Her private quarter in Nanjing was called the Flowing Waves Pavilion (Liubo guan 流波館), and the Jinling Poetry Society often gathered there.[2] Mei Dingzuo wrote at least eight poems that mentioned the name "Flowing Waves" either in its title or its text. Their contents suggest an intimate relationship between him and Yang. Several of the poems mention another friend Wu Jiadeng (吳稼竳) who was present in the gatherings. Wu wrote a poem in her memory after her death.[1] Zang Maoxun and Wu Zhao (吳兆) also wrote about some of the gatherings at the Flowing Waves Pavilion.[3]


The Flowing Waves Pavilion often featured theatre performances.[4] Yang Mei was considered a dedicated actress: when she played Ru Ji in Stealing the Seal (竊符), she would prostrate herself on the cold floor for a long time even on snowy days.[1] The theatre critic Pan Zhiheng once ranked Yang Mei the highest among seven prominent courtesan-actresses:[5]

Skill is the strong point of Jiang Liu (蔣六) and Wang Jie (王節), but intelligence is their weak point. Yu Si (宇四) and Gu Yun (顧筠) have intelligence, but lack style. Gu San (顧三) and Chen Qi (陳七) excel in style, but come short in skill.
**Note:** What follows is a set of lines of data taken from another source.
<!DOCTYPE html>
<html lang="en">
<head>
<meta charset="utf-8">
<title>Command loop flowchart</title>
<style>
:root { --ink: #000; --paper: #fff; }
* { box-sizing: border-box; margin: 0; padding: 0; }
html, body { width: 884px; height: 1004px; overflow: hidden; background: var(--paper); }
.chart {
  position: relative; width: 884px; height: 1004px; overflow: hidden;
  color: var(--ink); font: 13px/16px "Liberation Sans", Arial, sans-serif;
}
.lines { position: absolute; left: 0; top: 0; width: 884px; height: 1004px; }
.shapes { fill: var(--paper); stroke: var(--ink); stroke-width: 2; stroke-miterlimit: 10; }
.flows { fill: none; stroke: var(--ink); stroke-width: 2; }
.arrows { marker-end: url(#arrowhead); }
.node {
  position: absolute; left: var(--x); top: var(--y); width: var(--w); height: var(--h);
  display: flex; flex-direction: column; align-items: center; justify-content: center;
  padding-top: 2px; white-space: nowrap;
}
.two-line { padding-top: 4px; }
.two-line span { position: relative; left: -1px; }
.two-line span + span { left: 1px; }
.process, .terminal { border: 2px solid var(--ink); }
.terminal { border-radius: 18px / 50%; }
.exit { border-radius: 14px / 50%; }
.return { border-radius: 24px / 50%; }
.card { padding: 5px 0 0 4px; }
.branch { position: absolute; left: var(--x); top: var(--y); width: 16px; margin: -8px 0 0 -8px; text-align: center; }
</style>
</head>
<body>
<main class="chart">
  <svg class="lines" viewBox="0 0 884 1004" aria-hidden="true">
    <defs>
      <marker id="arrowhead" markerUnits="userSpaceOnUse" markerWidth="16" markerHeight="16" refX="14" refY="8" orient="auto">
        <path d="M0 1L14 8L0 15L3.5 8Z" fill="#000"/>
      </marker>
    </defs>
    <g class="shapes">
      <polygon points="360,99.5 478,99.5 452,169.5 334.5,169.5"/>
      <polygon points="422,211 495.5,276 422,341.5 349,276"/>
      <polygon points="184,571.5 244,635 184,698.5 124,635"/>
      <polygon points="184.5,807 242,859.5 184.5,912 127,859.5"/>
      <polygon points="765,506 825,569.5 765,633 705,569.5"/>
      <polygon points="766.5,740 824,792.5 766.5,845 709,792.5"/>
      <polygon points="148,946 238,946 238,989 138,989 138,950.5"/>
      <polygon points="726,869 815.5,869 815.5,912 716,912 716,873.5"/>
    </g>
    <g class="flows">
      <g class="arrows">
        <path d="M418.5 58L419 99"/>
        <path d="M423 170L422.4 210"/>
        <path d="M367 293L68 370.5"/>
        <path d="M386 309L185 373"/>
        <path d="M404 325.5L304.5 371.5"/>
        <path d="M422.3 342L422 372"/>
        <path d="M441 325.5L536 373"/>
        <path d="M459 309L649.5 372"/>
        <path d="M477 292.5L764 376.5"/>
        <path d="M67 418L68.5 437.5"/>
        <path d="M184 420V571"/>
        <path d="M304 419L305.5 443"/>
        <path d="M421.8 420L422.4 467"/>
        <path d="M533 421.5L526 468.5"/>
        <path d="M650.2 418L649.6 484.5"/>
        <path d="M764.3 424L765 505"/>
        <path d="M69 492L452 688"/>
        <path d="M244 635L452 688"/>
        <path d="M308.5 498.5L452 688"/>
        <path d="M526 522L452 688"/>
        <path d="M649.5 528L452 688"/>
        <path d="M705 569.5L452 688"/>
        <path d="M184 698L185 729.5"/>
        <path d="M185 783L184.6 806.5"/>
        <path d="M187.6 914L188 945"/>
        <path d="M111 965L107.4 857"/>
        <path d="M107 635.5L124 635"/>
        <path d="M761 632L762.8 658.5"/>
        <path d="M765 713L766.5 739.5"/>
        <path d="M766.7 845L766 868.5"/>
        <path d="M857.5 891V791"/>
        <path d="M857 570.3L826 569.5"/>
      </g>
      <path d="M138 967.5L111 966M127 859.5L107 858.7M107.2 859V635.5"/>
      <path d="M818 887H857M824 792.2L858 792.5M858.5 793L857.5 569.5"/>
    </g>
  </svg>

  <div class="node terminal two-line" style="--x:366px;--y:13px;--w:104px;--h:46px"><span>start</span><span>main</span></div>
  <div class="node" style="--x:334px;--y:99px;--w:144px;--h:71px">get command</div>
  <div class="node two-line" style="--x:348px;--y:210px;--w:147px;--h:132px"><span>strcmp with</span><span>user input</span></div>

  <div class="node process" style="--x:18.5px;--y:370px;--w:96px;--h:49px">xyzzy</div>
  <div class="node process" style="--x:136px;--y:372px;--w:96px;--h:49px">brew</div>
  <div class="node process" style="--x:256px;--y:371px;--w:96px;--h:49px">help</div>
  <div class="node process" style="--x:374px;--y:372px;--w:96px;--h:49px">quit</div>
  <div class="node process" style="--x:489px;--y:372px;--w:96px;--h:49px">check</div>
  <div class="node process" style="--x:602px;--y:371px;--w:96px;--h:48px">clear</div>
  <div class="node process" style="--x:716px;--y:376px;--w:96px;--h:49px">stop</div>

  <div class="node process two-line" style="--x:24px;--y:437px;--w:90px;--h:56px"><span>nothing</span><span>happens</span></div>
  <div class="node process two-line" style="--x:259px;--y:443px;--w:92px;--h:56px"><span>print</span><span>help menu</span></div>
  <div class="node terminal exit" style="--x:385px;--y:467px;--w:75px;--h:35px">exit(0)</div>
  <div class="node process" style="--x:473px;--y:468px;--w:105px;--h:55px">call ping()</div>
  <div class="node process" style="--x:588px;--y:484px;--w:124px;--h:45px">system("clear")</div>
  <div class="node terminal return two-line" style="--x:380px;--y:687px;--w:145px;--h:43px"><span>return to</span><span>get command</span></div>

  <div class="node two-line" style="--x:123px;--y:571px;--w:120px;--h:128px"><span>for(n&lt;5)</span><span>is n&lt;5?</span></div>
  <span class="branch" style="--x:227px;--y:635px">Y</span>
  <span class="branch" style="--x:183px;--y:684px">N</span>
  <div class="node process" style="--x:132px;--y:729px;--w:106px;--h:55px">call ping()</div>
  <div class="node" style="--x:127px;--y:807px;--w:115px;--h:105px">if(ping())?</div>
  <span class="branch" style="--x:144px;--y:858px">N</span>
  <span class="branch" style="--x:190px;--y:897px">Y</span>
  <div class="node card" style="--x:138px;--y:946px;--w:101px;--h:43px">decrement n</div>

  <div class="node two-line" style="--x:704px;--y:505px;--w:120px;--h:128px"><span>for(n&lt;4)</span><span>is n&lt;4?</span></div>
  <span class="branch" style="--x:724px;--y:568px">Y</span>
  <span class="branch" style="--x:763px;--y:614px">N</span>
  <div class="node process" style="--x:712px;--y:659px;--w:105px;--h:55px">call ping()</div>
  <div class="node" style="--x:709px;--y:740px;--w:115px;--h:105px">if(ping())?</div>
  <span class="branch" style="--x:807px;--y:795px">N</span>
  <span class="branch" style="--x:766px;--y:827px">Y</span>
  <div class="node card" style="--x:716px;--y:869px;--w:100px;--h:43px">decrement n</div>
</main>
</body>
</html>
The only one who claims all three of these credits is Yang Mei [who] has not yet gained complete control of leading acting.

According to Pan, Yu Si once violated her family's midnight curfew — she snuck out of the house — just to watch Yang Mei perform.[6]


  1. ^ a b c Zheng Zhiliang (郑志良) (2001). "杨美与杨仙度并非一人" [Yang Mei and Yang Xiandu Were not the Same Person]. Literary Heritage (文学遗产) (in Chinese) (5): 136–138 – via National Center for Philosophy and Social Sciences Documentation.
  2. ^ Zhang, Rachel Junlei (2009). Engaging in Drama Criticism: Zang Maoxun and His Four New Musical Texts from the Jade Tea Hall (PDF) (Ph.D. thesis). Arizona State University. p. 73–74.
  3. ^ Xia, p. 26.
  4. ^ Xia, p. 75.
  5. ^ Shen, p. 382.
  6. ^ Shen, p. 380.